# TASK STATEMENT
Using the records below, filter out every line that lacks "grid" and copy the rest.

═════ GIVEN RECORDS ═════

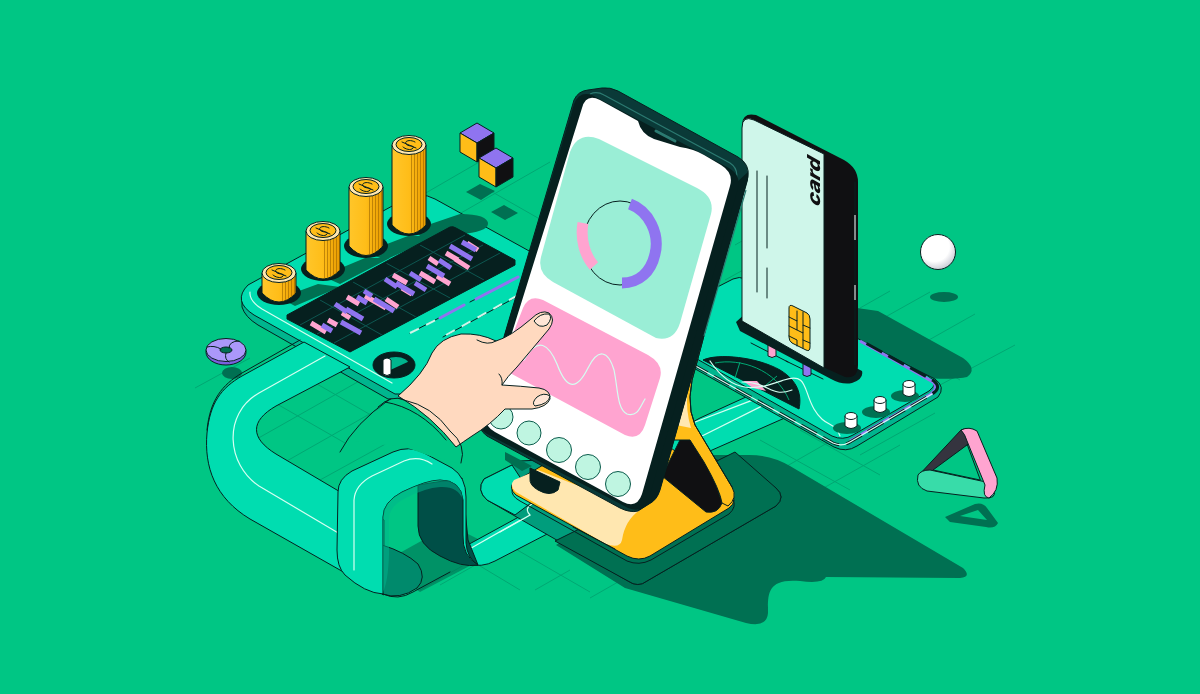
<!DOCTYPE html>
<html lang="en">
<head>
<meta charset="utf-8">
<title>Mobile finance illustration</title>
<style>
:root{--green:#00c684;--turq:#00ddb0;--teal:#00b58e;--shade:#007052;--deep:#004f47;--ink:#06201f;--black:#101012;--mint:#9aeed6;--pale:#cff6ea;--pink:#ffa4d0;--purple:#8f74f0;--gold:#ffbd18;--cream:#ffe7b0;--skin:#ffd9bf;--white:#fff}
html,body{margin:0;height:100%;overflow:hidden;background:var(--green)}
svg{display:block;width:1200px;height:694px}
.line{fill:none;stroke:var(--ink);stroke-width:1;stroke-linecap:round;stroke-linejoin:round}
.edge{stroke:var(--ink);stroke-width:1;stroke-linejoin:round}
.grid{fill:none;stroke:#00a873;stroke-width:1}
.track{fill:none;stroke:#d5fff2;stroke-width:1.2;stroke-linecap:round}
.turq{fill:var(--turq)}.teal{fill:var(--teal)}.shade{fill:var(--shade)}.deep{fill:var(--deep)}.ink{fill:var(--ink)}.black{fill:var(--black)}.mint{fill:var(--mint)}.pale{fill:var(--pale)}.pink{fill:var(--pink)}.purple{fill:var(--purple)}.gold{fill:var(--gold)}.cream{fill:var(--cream)}.skin{fill:var(--skin)}.white{fill:var(--white)}.green{fill:var(--green)}
.bars{fill:none;stroke-width:5}
.label{font:800 21px "Inter","Open Sans",sans-serif;fill:var(--black)}
</style>
</head>
<body>
<svg viewBox="0 0 1200 694" role="img" aria-label="Hand touching a finance app on a phone, with coins, charts and a bank card">
<defs>
<linearGradient id="coin-side"><stop offset="0" stop-color="#ffc62a"/><stop offset=".5" stop-color="#ffbd18"/><stop offset="1" stop-color="#e89b00"/></linearGradient>
<radialGradient id="ball" cx=".4" cy=".35" r=".7"><stop offset=".6" stop-color="#fff"/><stop offset="1" stop-color="#c4c6d0"/></radialGradient>
<pattern id="ridges" width="3" height="10" patternUnits="userSpaceOnUse"><rect width="1" height="10" fill="#9a6400"/></pattern>
<g id="coin-top"><ellipse class="edge cream" rx="17" ry="9.5"/><ellipse class="edge gold" cy="-.5" rx="13" ry="7"/><path class="line" stroke-width="2" d="M6-3C1-6-5-4-3-1S6 0 4 3-4 4-6 2M-7-3 7 3"/></g>
<g id="knob"><ellipse class="shade" cx="-4" cy="8" rx="14" ry="6"/><path class="edge white" d="M-6-4V6Q0 11 6 6V-4"/><ellipse class="edge white" cy="-4" rx="6" ry="3.5"/></g>
<g id="cube"><path class="edge purple" d="M0-19 17-9 0 1-17-9Z"/><path class="edge gold" d="M-17-9 0 1V20L-17 10Z"/><path class="edge black" d="M17-9 0 1V20L17 10Z"/></g>
<clipPath id="chart-clip"><path d="M287 318 453 227 517 262 350 352Z"/></clipPath>
</defs>
<rect class="green" width="1200" height="694"/>

<g id="floor-grid" class="grid">
<path d="M195 388 250 358M255 440 400 358M285 462 440 374M320 480 400 436M420 590 600 488M440 585 530 534M500 540 590 592M535 590 570 570M270 400 345 443M310 380 390 426M340 362 430 412M470 560 520 590M590 598 625 578M405 205 500 150M440 225 550 162M735 245 770 225M725 280 745 269M860 308 890 291M880 320 930 292M920 345 975 314M940 385 1015 345M760 440 850 490M800 430 880 475M780 470 850 430M820 490 900 445M860 455 935 413M900 345 960 380M480 185 545 222"/>
</g>

<g id="cast-shadows" class="shade">
<path d="M556 545 700 455H745Q770 454 790 466L963 568Q972 577 960 578L826 577Q823 584 800 581C766 578 768 595 768 613Q767 628 746 623L625 588Z"/>
<path d="M857 308 878 311 963 358Q978 369 967 377Q956 380 920 378L857 352Z"/>
<path d="M378 565 450 525 500 550 420 592Z" opacity=".6"/>
<ellipse cx="944" cy="297" rx="14" ry="5"/><ellipse cx="232" cy="373" rx="10" ry="6"/>
<path d="M466 192 480 184 495 191 481 200ZM491 212 504 205 518 213 505 220Z"/>
<path fill-rule="evenodd" d="M945 517 975 504Q983 502 987 508L998 523Q995 529 986 527L950 522ZM960 516 987 520 978 510Z"/>
</g>

<g id="left-platform">
<path class="edge teal" d="M242 296V307Q245 317 258 325L388 399 445 398 560 330V285L520 262Z"/>
<path class="edge turq" d="M248 285 405 199Q420 191 435 199L560 268V325L440 394 395 394 254 315Q232 301 248 285Z"/>
<path class="track" stroke-width=".8" d="M250 292Q249 301 262 309L392 383"/>
<g class="shade"><path d="M413 230 460 214Q488 214 488 224 487 232 460 234L425 240ZM366 252 408 236H438L385 260ZM322 276 365 258H390L340 284ZM280 298 318 284 340 287 295 306Z"/></g>
</g>

<g id="ribbon">
<path class="edge turq" d="M304 342 350 367 276 406C250 421 250 438 276 454L342 493 384 520 384 595 250 519C215 498 204 467 207 433 210 403 221 388 242 376Z"/>
<path class="line" d="M300 340 242 373C222 385 210 400 207 430"/>
<path class="track" d="M325 356 259 393C222 414 227 465 259 486L340 534"/>
<path class="edge turq" d="M462 548 700 418 792 376 830 398 694 458 495 561Q482 568 466 564Z"/>
<path class="track" d="M466 551 545 506M690 424 800 382M694 440 770 402"/>
</g>

<g id="ribbon-loop">
<path class="edge deep" d="M418 485 462 478 468 540 478 565Q462 568 440 556 418 545 418 526Z"/>
<path fill="#008a6c" class="edge" d="M382 545Q405 552 418 564 427 578 417 588 400 600 382 594Z"/>
<path class="edge turq" d="M338 492Q338 479 352 471L393 452Q409 445 424 453L452 468Q466 477 466 497L466 543Q467 558 478 565 462 556 463 535V500Q461 480 440 480 427 480 402 492 383 502 383 517V594Q365 593 345 575 337 567 337 550Z"/>
<path class="teal" d="M383 517Q383 502 402 492 427 480 440 480 461 480 463 500 458 486 440 487 425 488 406 498 389 506 389 520V555Q388 582 383 592Z" opacity=".5"/>
<path class="track" d="M354 570V500Q355 485 372 476L404 461Q419 455 432 464"/>
<path class="line" d="M383 594Q398 601 413 592L450 572"/>
</g>

<g id="right-platform">
<path class="edge teal" d="M690 304 738 280 935 379Q946 387 938 397L857 446Q846 453 834 447L690 366Z"/>
<path class="edge turq" d="M690 301 733 279Q739 276 746 279L928 376Q940 383 929 391L853 435Q843 441 832 436L690 355Z"/>
<path fill="none" stroke="#8f74f0" stroke-width="3" d="M860 341 933 382Q939 388 931 394L850 441"/>
<path fill="none" stroke="#06201f" stroke-width="3" stroke-dasharray="18 7" d="M692 364 833 443Q842 447 850 442L932 394Q942 388 934 381L862 341"/>
<path class="track" d="M692 364 833 443Q842 447 850 442L932 394"/>
<path class="edge ink" d="M703 360C718 353 757 357 780 370 798 381 802 395 799 409Z"/>
<path class="grid" d="M715 363C740 358 776 369 789 400M735 378 740 362M760 390 777 376"/>
<path class="pink" d="M743 381 757 381 766 391 753 388Z"/>
<path class="track" d="M710 361C735 398 760 388 784 380S803 390 814 409 835 421 840 436M742 382C770 382 770 398 792 390"/>
<path class="line" stroke-width="4" d="M751 343 788 362M786 361 823 379"/>
<path class="edge pink" d="M768 345V356Q772 359 776 356V345Q772 341 768 345Z"/>
<path class="edge purple" d="M803 364V375Q807 378 811 375V364Q807 360 803 364Z"/>
<use href="#knob" x="909" y="388"/><use href="#knob" x="880" y="404"/><use href="#knob" x="851" y="420"/>
</g>

<g id="bank-card">
<path class="ink" d="M736 322 747 312 862 371Q864 379 852 383 842 385 831 379L740 331Z"/>
<path class="black" d="M742 124Q743 112 756 115L844 160Q858 168 858 182V365Q858 379 845 377L823 367 742 322Z"/>
<path class="edge pale" d="M742 128Q742 115 754 120L824 154V368L742 321Z"/>
<path class="line" stroke="#2f7770" d="M855 182V365"/>
<path fill="none" stroke="#fff" d="M855 215V240M855 285V300"/>
<path class="line" stroke-width="1.4" d="M757 171V292M767 176V248M767 268V298"/>
<text class="label" transform="matrix(0 -1 .85 .48 820 208)" textLength="48" lengthAdjust="spacingAndGlyphs">card</text>
<path class="edge gold" d="M789 308Q789 304 793 306L807 313Q810 315 810 319V347Q810 352 806 350L792 343Q789 341 789 337Z"/>
<path class="line" d="M789 317 797 321V311M797 321V330L789 326M789 336 797 340V346M797 330 803 333V325L810 328M803 333V348M803 340 810 343M803 325V312"/>
</g>

<g id="candle-chart">
<path class="edge ink" d="M287 315 450 227Q453 226 456 228L515 260V265L350 352 287 319Z"/>
<g clip-path="url(#chart-clip)"><path fill="none" stroke="#0d5650" d="M300 325 465 235M317 334 483 245M334 343 500 253M320 300 382 335M353 282 416 317M386 263 450 298M420 245 484 280"/>
<g class="bars" stroke="#ffa4d0"><path d="M311 323l15 9M328 320l9 5M342 313l8 5M347 297l12 7M365 296l16 9M376 302l10 6M386 299l12 8M393 275l14 8M402 288l10 6M420 273l15 9M429 258l9 6M437 276l13 8M446 253l12 7M455 259l14 9M467 243l11 7"/></g>
<g class="bars" stroke="#8f74f0"><path d="M322 325l10 6M335 304l12 8M341 322l20 11M346 309l17 10M357 297l10 6M364 291l8 5M374 299l20 12M385 279l12 8M396 283l18 11M410 273l11 7M415 283l11 7M427 266l17 10M439 260l12 8M450 246l22 13M462 242l14 8"/></g></g>
<path class="line" stroke-width="7" d="M410 333 464 305M443 337 520 295M470 302 518 277"/>
<path fill="none" stroke="#8f74f0" stroke-width="3" stroke-linecap="round" d="M440 318 464 305M476 299 518 277"/>
<path fill="none" stroke="#cff6ea" stroke-width="2" stroke-dasharray="10 8" d="M410 333 440 318M446 335 520 294"/>
<ellipse class="edge ink" cx="394" cy="365" rx="21" ry="13"/><ellipse class="teal" cx="396" cy="365" rx="13" ry="8"/><path class="ink" d="M386 372 412 360V370L394 378Z"/>
<path class="edge white" d="M383 360V374Q387 377 391 374V360Q387 356 383 360Z"/>
</g>

<g id="coin-stacks">
<g class="ink"><ellipse cx="409" cy="224" rx="22" ry="12"/><ellipse cx="366" cy="246" rx="22" ry="12"/><ellipse cx="323" cy="269" rx="22" ry="12"/><ellipse cx="279" cy="293" rx="22" ry="12"/></g>
<g class="edge" fill="url(#coin-side)"><path id="stack-a" d="M392 145V225Q409 243 426 225V145Z"/><path id="stack-b" d="M349 187V246Q366 265 383 246V187Z"/><path id="stack-c" d="M306 231V270Q323 288 340 270V231Z"/><path id="stack-d" d="M262 273V293Q279 311 296 293V273Z"/></g>
<g fill="url(#ridges)" opacity=".6"><path d="M410 154V233Q420 231 426 225V145ZM367 196V255Q377 253 383 246V187ZM324 240V279Q334 277 340 270V231ZM280 282V302Q290 300 296 293V273Z"/></g>
<use href="#coin-top" x="409" y="145"/><use href="#coin-top" x="366" y="187"/><use href="#coin-top" x="323" y="231"/><use href="#coin-top" x="279" y="273"/>
</g>

<g id="floating-shapes">
<use href="#cube" x="477" y="142"/><use href="#cube" x="496" y="167"/>
<circle class="edge" cx="938" cy="252" r="17.5" fill="url(#ball)"/>
<ellipse class="edge" cx="226" cy="352" rx="20" ry="13" fill="#7a60dd"/><ellipse class="edge" cx="226" cy="350" rx="20" ry="11.5" fill="#ab98fa"/><ellipse class="edge shade" cx="226" cy="350" rx="6" ry="3"/><path class="line" d="M207 347Q214 345 221 349M229 348Q229 341 239 341M226 353Q224 359 229 362"/>
<path class="edge" fill="#35343f" d="M961 430Q967 427 971 433L969 443 928 482Q921 483 918 476Z"/>
<path class="edge mint" style="fill:#38dca9" d="M918 475Q921 470 930 470L986 482 994 490Q997 499 984 498L927 491Q915 487 918 475Z"/>
<path class="edge pink" d="M961 430Q969 426 977 431L997 478Q999 491 989 498 982 497 985 485L967 441Q965 434 961 430Z"/>
<path class="green" d="M967 445 933 470 980 480Z"/><path class="line" d="M967 445 933 470 980 480Z"/>
</g>

<g id="phone-stand">
<path class="edge" fill="#009d7c" d="M484 479 520 461 700 452 776 488Q786 497 776 506L647 581Q638 588 628 581L487 500Q476 490 484 479Z"/>
<path class="edge shade" d="M555 541 735 452 776 488Q786 497 776 506L647 581Q638 588 628 581Z"/>
<path class="edge turq" d="M484 479 512 465 535 500 515 515 487 500Q476 490 484 479Z"/>
<path class="track" d="M500 532 530 515Q520 505 548 498"/>
<path class="edge gold" d="M514 482 545 464 660 440 731 492Q738 501 729 508L650 556Q639 562 627 556L516 495Q508 488 514 482Z"/>
<path class="cream" d="M514 480 538 470 640 510Q625 520 622 540 620 549 606 544L516 492Q509 486 514 480Z"/>
<path class="line" d="M512 490Q511 496 520 501L627 561Q639 566 651 560L729 514Q737 507 733 499"/>
<path class="edge black" d="M684 432 704 448 722 503Q718 514 706 512L662 476Z"/>
<path class="edge gold" d="M716 290 697 362Q684 400 695 425L732 487Q738 498 728 506L722 503Q720 490 704 462L690 440 665 440 700 300Z"/>
<path class="cream" d="M716 290 699 353Q680 393 691 428L676 425 706 293Q712 282 716 290Z"/>
<path class="line" d="M716 290 697 362Q684 400 695 425L732 487M573 527 615 549"/>
<path class="edge ink" d="M530 468 560 482 558 490Q550 497 538 490 529 485 530 478Z"/>
<path class="shade" d="M505 452 532 466 522 471 505 460Z"/>
</g>

<g id="phone">
<path class="edge" fill="#0a3a38" d="M574 100Q578 91 588 90L602 88Q610 87 618 91L738 157Q750 164 748 177L660 490Q657 500 649 504L638 511Q630 513 620 508L487 436Q477 429 480 418Z"/>
<path class="ink" d="M738 181 748 172V180L660 490Q657 500 649 504L638 511Z"/>
<path fill="none" stroke="#2b7a71" stroke-width="1.2" d="M590 94Q597 91 604 95L730 163Q739 169 736 180L645 495M746 190 704 336"/>
<path class="ink" d="M574 104Q579 91 592 95L729 168Q741 175 738 188L649 498Q644 514 628 508L487 434Q477 428 480 416Z"/>
<path class="white" d="M582 108Q586 93 600 100L638 121Q641 134 654 139L680 147Q694 149 704 155L721 165Q734 173 730 186L642 494Q637 509 623 502L495 432Q483 426 487 413Z"/>
<path fill="none" stroke="#2b7a71" stroke-width="3" stroke-linecap="round" d="M656 131 675 141"/>
<path class="mint" d="M570 152Q578 131 599 139L697 188Q715 197 711 214L680 323Q674 342 656 338L553 282Q537 273 541 257Z"/>
<path class="pink" d="M523 308Q529 294 543 300L648 355Q664 364 660 378L645 425Q640 441 625 435L510 373Q500 367 504 357Z"/>
<ellipse class="line" cx="620" cy="243" rx="37" ry="42"/>
<path fill="none" stroke="#8f74f0" stroke-width="11" d="M630 204C649 211 660 234 655 254 651 272 639 283 622 283"/>
<path fill="none" stroke="#ffa4d0" stroke-width="11" d="M583 223C580 239 585 256 594 266"/>
<path class="track" stroke="#fff" d="M524 360C538 335 549 345 557 364 567 391 577 390 588 368 598 348 608 350 614 370 618 389 617 409 627 414 638 417 640 407 645 399"/>
<g fill="#bff5e1" stroke="#0b5c4c"><circle cx="501" cy="417" r="12"/><circle cx="529" cy="433" r="12"/><circle cx="559" cy="450" r="12.5"/><circle cx="588" cy="467" r="12.5"/><circle cx="618" cy="484" r="12.5"/></g>
</g>

<g id="hand">
<path class="green" d="M340 440 393 398Q425 400 448 428 466 444 460 464L430 456 405 447Z"/>
<path class="edge skin" d="M398 396Q424 374 432 353 440 338 461 334 480 333 496 341 510 337 531 319 541 309 549 313 556 319 549 329L517 367Q507 377 502 385 520 386 539 388 551 390 550 399 547 407 532 409L505 409Q490 425 472 436 463 442 456 447 432 416 398 396Z"/>
<path class="edge" fill="#ffe6d6" d="M534 321Q540 313 549 314 553 318 547 325 539 329 534 321ZM537 397Q544 392 550 396 549 404 535 406 531 403 537 397Z"/>
<path class="line" d="M496 341Q488 346 477 340M502 385Q503 378 499 374"/>
<path class="line" d="M378 407Q392 394 404 400 432 406 450 431 467 445 461 463M340 452Q355 423 390 399M385 402Q420 408 446 440"/>
</g>
</svg>
</body>
</html>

═════

# EXERCISE SOLUTION
.grid{fill:none;stroke:#00a873;stroke-width:1}
<g id="floor-grid" class="grid">
<path class="grid" d="M715 363C740 358 776 369 789 400M735 378 740 362M760 390 777 376"/>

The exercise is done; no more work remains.